On Dec. 19, 1959, the Walker family, including parents Cliff and Christine and their toddler children Jimmie and Debbie, were shot to death in their Osprey home.
Detective Kim McGath, who has been assigned to the Walker case for the past four years, said she decided to start from the beginning last year in investigating the case, and through her research developed a hunch that Smith and Hickock could be responsible. The men were briefly investigated in 1960, but were ruled out as suspects after passing lie detector tests.
It's possible the young family, who had been in the market to purchase a Chevrolet Bel Air, may have crossed paths with Smith and Hickock, who were driving a 1956 model and likely needed money, McGath said.
They were spotted several times in the Sarasota area the day of the murders, and after the Walker family was killed, one of the men was seen with a "scratched-up face," McGath said.
Physical evidence, long before the emergence of DNA testing, was also left behind, McGath said.
Christine Walker had been raped and semen was found in her underwear, she said, and there was a bloody cowboy hat.
And two suspicious hairs, which were inconsistent with the Walker family, were found in the home.

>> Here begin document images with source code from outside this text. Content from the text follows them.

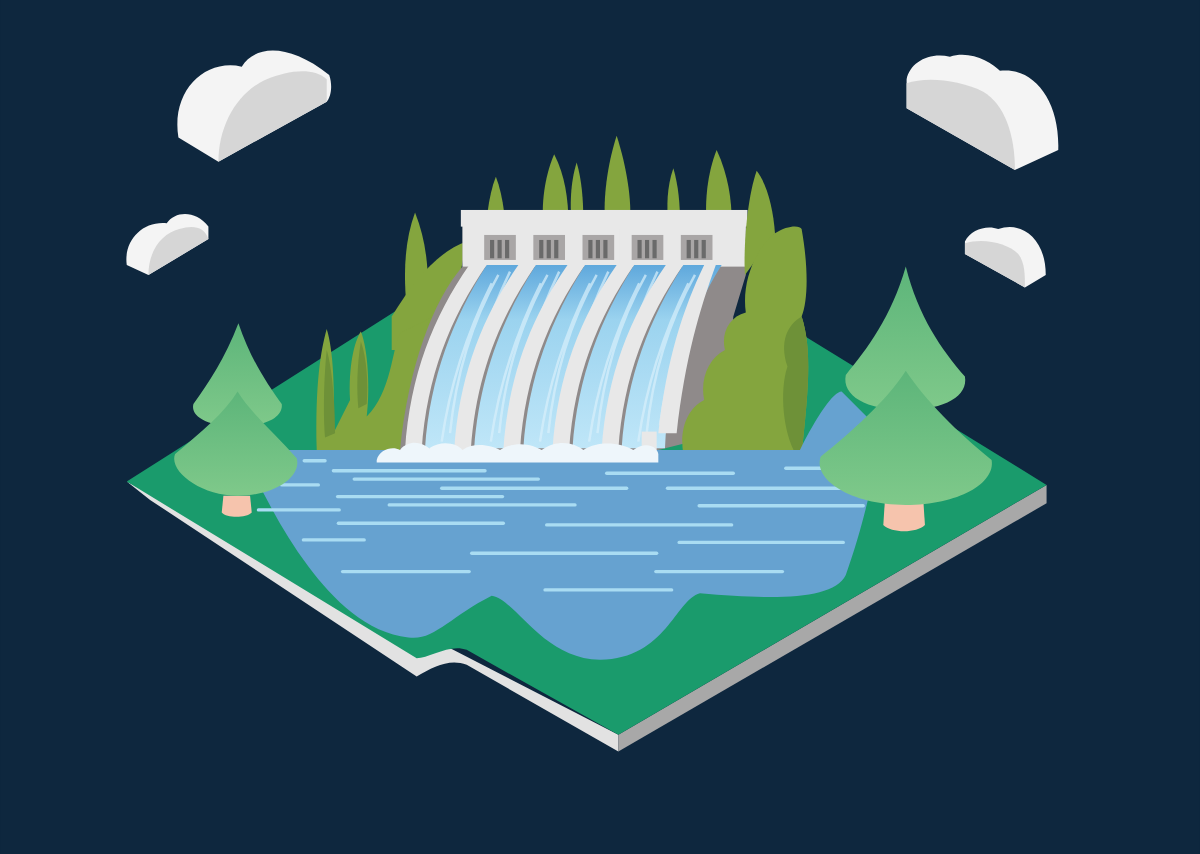
<!DOCTYPE html>
<html lang="en">
<head>
<meta charset="utf-8">
<title>Hydro Dam Island</title>
<style>
  :root {
    --night: #0e273e;
    --grass: #1a9b6c;
    --edge-light: #e2e2e2;
    --edge-dark: #a8a8a8;
    --lake: #66a2d0;
    --ripple: #a9dcf2;
    --concrete: #8f8a8a;
    --rim: #e8e8e8;
    --gate: #6a6a6a;
    --bush: #84a53e;
    --bush-dark: #6e9138;
    --trunk: #f6c4ad;
    --cloud: #f4f4f4;
    --cloud-shade: #d6d6d6;
    --foam: #eef6fb;
  }
  html, body { margin: 0; padding: 0; overflow: hidden; background: var(--night); }
  .scene { display: block; width: 1200px; height: 854px; }
</style>
</head>
<body>
<svg class="scene" viewBox="0 0 1440 1025" width="1200" height="854" role="img" aria-label="Isometric island with a hydroelectric dam, lake, pine trees and clouds">
  <defs>
    <linearGradient id="spill-water" x1="0" y1="0" x2="0" y2="1">
      <stop offset="0" stop-color="#5fa8dc"/>
      <stop offset="0.3" stop-color="#9bd3ef"/>
      <stop offset="1" stop-color="#bfe6f8"/>
    </linearGradient>
    <linearGradient id="pine-tier" x1="0" y1="0" x2="0" y2="1">
      <stop offset="0" stop-color="#5db57a"/>
      <stop offset="1" stop-color="#7fc98a"/>
    </linearGradient>
    <g id="spillway">
      <path d="M563 318 C520 380 492 450 486 540 L506 540 C512 452 540 382 584 318 Z" fill="var(--rim)"/>
      <path d="M584 318 C544 382 516 452 510 538 L562 538 C566 452 590 382 630 318 Z" fill="url(#spill-water)"/>
      <path d="M598 330 C570 380 548 440 540 520 M612 326 C586 380 566 440 556 510 M590 340 C560 400 540 460 530 530" stroke="#d8f0fb" stroke-width="3" fill="none" opacity="0.7"/>
    </g>
    <g id="gate">
      <rect x="0" y="0" width="50" height="42" fill="var(--rim)"/>
      <rect x="6" y="8" width="38" height="30" fill="#a9a6a6"/>
      <rect x="13" y="14" width="5" height="22" fill="var(--gate)"/>
      <rect x="22" y="14" width="5" height="22" fill="var(--gate)"/>
      <rect x="31" y="14" width="5" height="22" fill="var(--gate)"/>
    </g>
    <g id="cypress">
      <path d="M0 0 C-12 30 -14 80 -12 110 L12 110 C14 80 12 30 0 0 Z"/>
    </g>
  </defs>

  <rect width="1440" height="1025" fill="var(--night)"/>

  <!-- clouds -->
  <g class="cloud-large-left">
    <path d="M214 165 C205 110 245 70 290 80 C305 55 345 50 395 90 C400 105 396 118 392 122 L262 194 Z" fill="var(--cloud)"/>
    <path d="M262 194 C262 150 285 110 320 95 C345 85 375 80 392 95 L392 122 Z" fill="var(--cloud-shade)"/>
  </g>
  <g class="cloud-small-left">
    <path d="M152 318 C148 290 170 265 200 268 C210 253 235 252 250 272 L250 287 L178 330 Z" fill="var(--cloud)"/>
    <path d="M178 330 C178 300 195 280 215 275 C232 270 245 272 250 287 Z" fill="var(--cloud-shade)"/>
  </g>
  <g class="cloud-large-right">
    <path d="M1088 95 C1092 75 1115 62 1140 68 C1165 60 1190 75 1200 85 C1240 80 1272 120 1270 180 L1218 204 L1088 130 Z" fill="var(--cloud)"/>
    <path d="M1088 130 L1088 100 C1110 92 1150 95 1180 110 C1205 125 1218 160 1218 204 Z" fill="var(--cloud-shade)"/>
  </g>
  <g class="cloud-small-right">
    <path d="M1158 290 C1165 275 1185 270 1198 275 C1225 265 1255 285 1255 330 L1230 345 L1158 305 Z" fill="var(--cloud)"/>
    <path d="M1158 305 L1158 292 C1180 285 1210 292 1222 305 C1230 315 1230 330 1230 345 Z" fill="var(--cloud-shade)"/>
  </g>

  <!-- island base -->
  <g class="island">
    <path d="M152 578 L180 600 L500 812 C520 800 540 790 560 798 L742 902 L742 882 Z" fill="var(--edge-light)"/>
    <path d="M742 882 L1256 582 L1256 604 L742 902 Z" fill="var(--edge-dark)"/>
    <path d="M152 578 L480 370 L960 400 L1256 582 L742 882 L560 780 C540 772 515 790 500 790 Z" fill="var(--grass)"/>
  </g>

  <!-- background greenery -->
  <g class="greenery-back" fill="var(--bush)">
    <use href="#cypress" x="595" y="212" transform="scale(1)"/>
    <path d="M665 185 C652 215 650 250 652 265 L682 265 C682 240 678 210 665 185 Z"/>
    <path d="M692 195 C684 220 684 250 686 265 L700 265 C700 240 698 215 692 195 Z"/>
    <path d="M740 163 C728 200 724 240 726 265 L756 265 C758 240 752 200 740 163 Z"/>
    <path d="M808 202 C800 225 800 250 802 265 L816 265 C816 245 814 222 808 202 Z"/>
    <path d="M860 180 C848 210 846 245 848 265 L878 265 C878 240 874 210 860 180 Z"/>
    <path d="M498 255 C485 290 484 330 488 370 L512 370 C516 330 512 290 498 255 Z"/>
    <path d="M470 380 C500 330 530 300 560 290 L550 340 L520 420 L470 420 Z"/>
  </g>
  <g class="greenery-left">
    <path d="M380 540 C378 460 385 420 392 395 C400 420 402 470 400 520 L420 480 C418 440 425 410 433 398 C442 420 444 470 440 500 C470 470 470 420 480 400 L520 380 L505 545 Z" fill="var(--bush)"/>
    <path d="M392 420 C388 460 388 500 390 525 L402 520 C402 480 398 440 392 420 Z M433 410 C428 440 428 470 430 490 L440 485 C442 460 440 430 433 410 Z" fill="var(--bush-dark)"/>
  </g>

  <!-- dam -->
  <g class="dam">
    <path d="M555 270 L895 270 L895 330 L880 380 L870 520 L790 540 L480 540 C490 440 520 360 555 320 Z" fill="var(--concrete)"/>
    <rect x="553" y="252" width="344" height="20" fill="var(--rim)"/>
    <rect x="555" y="270" width="340" height="50" fill="var(--rim)"/>
    <use href="#gate" x="575" y="274"/>
    <use href="#gate" x="634" y="274"/>
    <use href="#gate" x="693" y="274"/>
    <use href="#gate" x="752" y="274"/>
    <use href="#gate" x="811" y="274"/>
    <use href="#spillway"/>
    <use href="#spillway" x="59"/>
    <use href="#spillway" x="118"/>
    <use href="#spillway" x="177"/>
    <use href="#spillway" x="236"/>
    <path d="M859 318 C840 370 822 430 812 520 L790 520 C800 430 820 370 845 318 Z" fill="var(--rim)"/>
    <rect x="770" y="518" width="18" height="22" fill="var(--rim)"/>
  </g>

  <!-- greenery right of dam -->
  <g class="greenery-right">
    <path d="M908 205 C896 240 892 300 894 330 L930 280 C928 250 920 220 908 205 Z" fill="var(--bush)"/>
    <path d="M930 280 C945 270 960 270 962 275 C970 320 970 360 962 380 C975 420 970 470 962 545 L820 545 C815 515 825 490 845 480 C840 455 850 430 870 420 C865 400 875 380 895 375 C890 340 905 300 930 280 Z" fill="var(--bush)"/>
    <path d="M962 380 C945 390 935 410 945 440 C935 470 940 520 955 545 L962 545 C970 470 975 420 962 380 Z" fill="var(--bush-dark)"/>
  </g>

  <!-- lake -->
  <g class="lake">
    <path d="M330 540 L960 540 C980 500 1000 470 1010 470 L1060 520 C1050 560 1040 620 1015 690 C1000 720 930 720 840 712 C810 720 800 790 720 792 C650 790 620 720 590 715 C540 740 520 770 490 765 C440 760 400 720 370 680 C340 640 320 600 300 560 Z" fill="var(--lake)"/>
    <path d="M452 552 C455 540 470 535 480 540 C490 528 505 530 515 538 C530 528 548 532 555 540 C570 530 590 535 600 540 C620 528 640 534 650 540 C670 526 690 532 700 540 C720 528 745 532 760 540 C775 530 788 535 790 545 L790 555 L452 555 Z" fill="var(--foam)"/>
    <g stroke="var(--ripple)" stroke-width="4" stroke-linecap="round">
      <line x1="365" y1="553" x2="390" y2="553"/>
      <line x1="400" y1="565" x2="582" y2="565"/>
      <line x1="425" y1="575" x2="646" y2="575"/>
      <line x1="338" y1="582" x2="382" y2="582"/>
      <line x1="530" y1="586" x2="752" y2="586"/>
      <line x1="405" y1="596" x2="603" y2="596"/>
      <line x1="467" y1="606" x2="690" y2="606"/>
      <line x1="310" y1="612" x2="407" y2="612"/>
      <line x1="406" y1="628" x2="604" y2="628"/>
      <line x1="656" y1="630" x2="878" y2="630"/>
      <line x1="364" y1="648" x2="437" y2="648"/>
      <line x1="566" y1="664" x2="788" y2="664"/>
      <line x1="815" y1="651" x2="1012" y2="651"/>
      <line x1="411" y1="686" x2="563" y2="686"/>
      <line x1="787" y1="686" x2="939" y2="686"/>
      <line x1="654" y1="708" x2="806" y2="708"/>
      <line x1="728" y1="568" x2="880" y2="568"/>
      <line x1="943" y1="562" x2="990" y2="562"/>
      <line x1="801" y1="586" x2="1010" y2="586"/>
      <line x1="839" y1="607" x2="1036" y2="607"/>
    </g>
  </g>

  <!-- pine trees -->
  <g class="pine-left">
    <path d="M268 595 L300 595 L302 615 C295 622 272 622 266 615 Z" fill="var(--trunk)"/>
    <path d="M286 388 C270 430 250 460 232 485 C228 500 250 512 285 512 C320 512 340 500 338 485 C320 460 300 430 286 388 Z" fill="url(#pine-tier)"/>
    <path d="M285 470 C270 495 240 520 210 545 C202 565 240 595 285 595 C330 595 362 572 356 550 C330 520 300 495 285 470 Z" fill="url(#pine-tier)"/>
  </g>
  <g class="pine-right">
    <path d="M1062 600 L1108 600 L1110 630 C1100 640 1070 640 1060 630 Z" fill="var(--trunk)"/>
    <path d="M1087 320 C1070 380 1040 420 1015 450 C1010 475 1040 492 1087 492 C1135 492 1162 475 1158 452 C1130 420 1102 380 1087 320 Z" fill="url(#pine-tier)"/>
    <path d="M1087 445 C1065 480 1020 520 985 548 C975 575 1020 606 1087 606 C1150 606 1195 580 1190 552 C1150 520 1110 480 1087 445 Z" fill="url(#pine-tier)"/>
  </g>
</svg>
</body>
</html>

"There was a dark hair found in the bathroom, where baby Debbie was found in the bathtub, and a long blonde hair inside the dress of Christine Walker," McGath said.